The FSP CMT260 is on the smaller end of mid-tower cases. The front of the case has plenty of room on both sides and the bottom to take in fresh air to flow through to the rest of the computer. The left side panel is a well-built tempered glass panel that is easy to see through to display the components inside your system. Tempered glass is something I personally think is nice to have, simply because it gives you a better visual of your system. With the added two additional small circle hooks, the panel is capable of sitting in position without having been screwed in on the back of the case by being held on like a jacket on a wall hook. However, just like how jackets can fall off wall hooks, I feel there is still potential for this panel to fall off if it is not screwed in. The right side panel is quite generic, as it is merely a metal panel to cover up the cables, which is a good choice as it is harder to cable manage in a smaller case like this. The CMT260 measurements come in at a depth of 380mm, a width of 210mm, and a height of 452mm. The weight of this case is quite light when considering it has a tempered glass side panel. I like the simplistic design of the CMT260 as it keeps the tempered glass panel flush with the rest of the case.
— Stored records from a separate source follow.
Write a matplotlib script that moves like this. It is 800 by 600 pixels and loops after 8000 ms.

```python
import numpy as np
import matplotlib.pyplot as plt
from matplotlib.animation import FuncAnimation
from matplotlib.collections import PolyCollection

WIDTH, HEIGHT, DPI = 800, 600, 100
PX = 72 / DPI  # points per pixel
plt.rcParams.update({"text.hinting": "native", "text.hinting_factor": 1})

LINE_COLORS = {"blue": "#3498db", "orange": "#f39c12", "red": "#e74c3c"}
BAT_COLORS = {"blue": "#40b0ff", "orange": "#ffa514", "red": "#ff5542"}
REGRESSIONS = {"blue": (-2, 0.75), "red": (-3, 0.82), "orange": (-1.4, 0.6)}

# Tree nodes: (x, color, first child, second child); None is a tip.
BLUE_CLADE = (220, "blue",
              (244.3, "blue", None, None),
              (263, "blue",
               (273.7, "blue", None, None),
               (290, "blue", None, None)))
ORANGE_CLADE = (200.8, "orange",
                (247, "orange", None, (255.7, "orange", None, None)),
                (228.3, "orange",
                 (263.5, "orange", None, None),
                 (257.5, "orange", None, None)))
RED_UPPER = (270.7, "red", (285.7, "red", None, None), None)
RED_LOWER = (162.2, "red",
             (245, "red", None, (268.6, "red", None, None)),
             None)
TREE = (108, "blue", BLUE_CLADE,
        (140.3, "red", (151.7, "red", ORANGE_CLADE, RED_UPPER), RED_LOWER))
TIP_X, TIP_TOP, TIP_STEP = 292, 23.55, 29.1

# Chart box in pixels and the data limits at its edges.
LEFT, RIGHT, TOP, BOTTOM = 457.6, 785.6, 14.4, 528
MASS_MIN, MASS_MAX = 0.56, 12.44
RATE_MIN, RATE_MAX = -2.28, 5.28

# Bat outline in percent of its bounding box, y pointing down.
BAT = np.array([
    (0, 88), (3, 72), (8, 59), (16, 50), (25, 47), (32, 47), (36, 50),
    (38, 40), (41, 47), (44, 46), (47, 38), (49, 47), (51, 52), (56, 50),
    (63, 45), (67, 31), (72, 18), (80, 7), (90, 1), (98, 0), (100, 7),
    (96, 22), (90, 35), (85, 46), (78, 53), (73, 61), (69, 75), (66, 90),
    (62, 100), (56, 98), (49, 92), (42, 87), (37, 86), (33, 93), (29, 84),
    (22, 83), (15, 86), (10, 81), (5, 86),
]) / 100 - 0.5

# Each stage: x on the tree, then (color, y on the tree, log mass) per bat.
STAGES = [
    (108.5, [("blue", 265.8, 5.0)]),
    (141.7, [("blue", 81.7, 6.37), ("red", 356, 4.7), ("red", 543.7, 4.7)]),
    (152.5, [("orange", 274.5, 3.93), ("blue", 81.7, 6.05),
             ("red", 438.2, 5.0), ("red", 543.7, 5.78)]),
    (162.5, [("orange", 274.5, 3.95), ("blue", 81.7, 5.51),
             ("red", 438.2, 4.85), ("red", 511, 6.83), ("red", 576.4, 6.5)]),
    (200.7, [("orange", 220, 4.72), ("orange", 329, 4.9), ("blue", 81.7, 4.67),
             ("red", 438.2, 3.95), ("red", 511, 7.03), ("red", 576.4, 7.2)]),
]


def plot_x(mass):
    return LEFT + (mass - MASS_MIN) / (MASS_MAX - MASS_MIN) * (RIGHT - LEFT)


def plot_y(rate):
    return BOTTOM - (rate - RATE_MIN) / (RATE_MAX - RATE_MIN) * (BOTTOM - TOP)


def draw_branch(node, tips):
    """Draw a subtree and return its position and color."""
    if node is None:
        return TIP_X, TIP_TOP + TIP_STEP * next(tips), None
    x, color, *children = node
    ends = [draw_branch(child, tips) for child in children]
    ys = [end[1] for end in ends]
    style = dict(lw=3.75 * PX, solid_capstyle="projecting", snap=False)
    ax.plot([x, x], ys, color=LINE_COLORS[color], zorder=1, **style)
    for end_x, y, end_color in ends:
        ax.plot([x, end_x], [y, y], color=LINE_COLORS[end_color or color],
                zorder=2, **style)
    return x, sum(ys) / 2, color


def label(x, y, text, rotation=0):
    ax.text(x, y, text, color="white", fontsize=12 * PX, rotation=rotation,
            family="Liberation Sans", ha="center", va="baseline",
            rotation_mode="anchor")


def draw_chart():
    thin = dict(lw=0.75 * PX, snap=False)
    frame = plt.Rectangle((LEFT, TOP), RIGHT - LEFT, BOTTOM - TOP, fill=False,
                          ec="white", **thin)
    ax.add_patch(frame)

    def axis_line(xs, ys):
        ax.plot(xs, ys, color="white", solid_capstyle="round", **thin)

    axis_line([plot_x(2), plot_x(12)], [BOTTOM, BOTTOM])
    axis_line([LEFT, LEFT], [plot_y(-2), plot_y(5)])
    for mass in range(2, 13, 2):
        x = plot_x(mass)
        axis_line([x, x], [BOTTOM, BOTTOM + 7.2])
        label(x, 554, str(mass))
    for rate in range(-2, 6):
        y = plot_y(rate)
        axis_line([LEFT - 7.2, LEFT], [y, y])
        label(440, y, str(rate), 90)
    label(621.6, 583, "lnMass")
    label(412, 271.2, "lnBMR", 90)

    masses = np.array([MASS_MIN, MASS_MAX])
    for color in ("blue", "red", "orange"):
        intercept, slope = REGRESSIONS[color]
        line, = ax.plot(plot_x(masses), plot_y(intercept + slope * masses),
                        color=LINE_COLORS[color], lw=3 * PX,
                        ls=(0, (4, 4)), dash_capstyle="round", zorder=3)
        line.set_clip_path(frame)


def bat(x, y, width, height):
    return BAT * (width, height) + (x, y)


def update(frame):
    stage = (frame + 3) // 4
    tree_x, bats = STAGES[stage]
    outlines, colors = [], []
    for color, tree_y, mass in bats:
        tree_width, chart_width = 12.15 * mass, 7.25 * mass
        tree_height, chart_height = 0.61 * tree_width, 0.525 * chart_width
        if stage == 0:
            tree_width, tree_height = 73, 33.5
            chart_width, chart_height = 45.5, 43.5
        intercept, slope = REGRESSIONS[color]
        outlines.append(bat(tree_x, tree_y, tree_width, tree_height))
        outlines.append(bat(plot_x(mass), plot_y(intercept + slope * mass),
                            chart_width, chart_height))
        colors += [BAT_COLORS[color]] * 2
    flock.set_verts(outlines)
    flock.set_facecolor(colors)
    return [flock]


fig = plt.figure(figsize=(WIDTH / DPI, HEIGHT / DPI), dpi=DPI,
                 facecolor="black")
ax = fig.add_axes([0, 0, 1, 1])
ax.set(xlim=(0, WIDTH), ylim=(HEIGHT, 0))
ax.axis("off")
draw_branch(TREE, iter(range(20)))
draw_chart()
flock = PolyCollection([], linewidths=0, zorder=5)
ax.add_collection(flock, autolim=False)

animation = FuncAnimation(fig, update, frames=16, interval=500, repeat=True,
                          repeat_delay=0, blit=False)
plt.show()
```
The I/O panel can be found on the top of the FSP CMT260 near the front panel. Location of the I/O works decently well in setups like mine, where the PC rests on the right side of the desk, but excels when positioned closer to the floor. This is a very standard position for the I/O in most cases. Starting on the left, we have the power button, which is slightly bigger than the other buttons. Next, we have a significantly smaller button being the reset switch. Moving on, we have two USB 3.1 Type-A connectors and an additional two USB 2.0 Type-A connectors, followed by the 3.5mm audio and microphone jacks with inscriptions below each of them.

The back of the FSP CMT260 is standard compared to any mid-tower ATX case. At the top, we have the motherboard cut out alongside a 120mm fan that is already mounted. Underneath, we have seven horizontal expansion slots that you can break off. This case comes with two additional brackets in the situation that you remove any components from your PC. There is a lock on the expansion slots that you will need to remove with one screw before getting access to these slots. There is no support for vertical GPU mounting. The back panel is black in color and helps hide cables perfectly. Although you will not be able to see the cable management, it is best you still care about it, as a clean PC is a healthy PC.

The bottom of the FSP CMT260 has four large feet with no padding. When moving the case around, I found the case to be easily moveable due to not having any rubber feet, but this should not be too big of a problem as components will weight the computer down. These feet leave a small bit of clearance and will suffice for PSU airflow. The addition of rubber feet will go a long way for many users as it not only helps keep the PC in place, but is also a more gentle material to place onto your table. There are three dust filters for both the top, front panel, and the PSU. This is a great addition to have for any case to maintain a clean interior. I am really impressed with the quality of the filter. The top and front panel dust filters are easy to remove as they are both magnetic. The PSU dust filter will require a simple pinch to remove it from the case.

Page Index
1. Introduction, Packaging, Specifications
2. Physical Look - Outside
3. Physical Look - Inside
4. Installation and Conclusion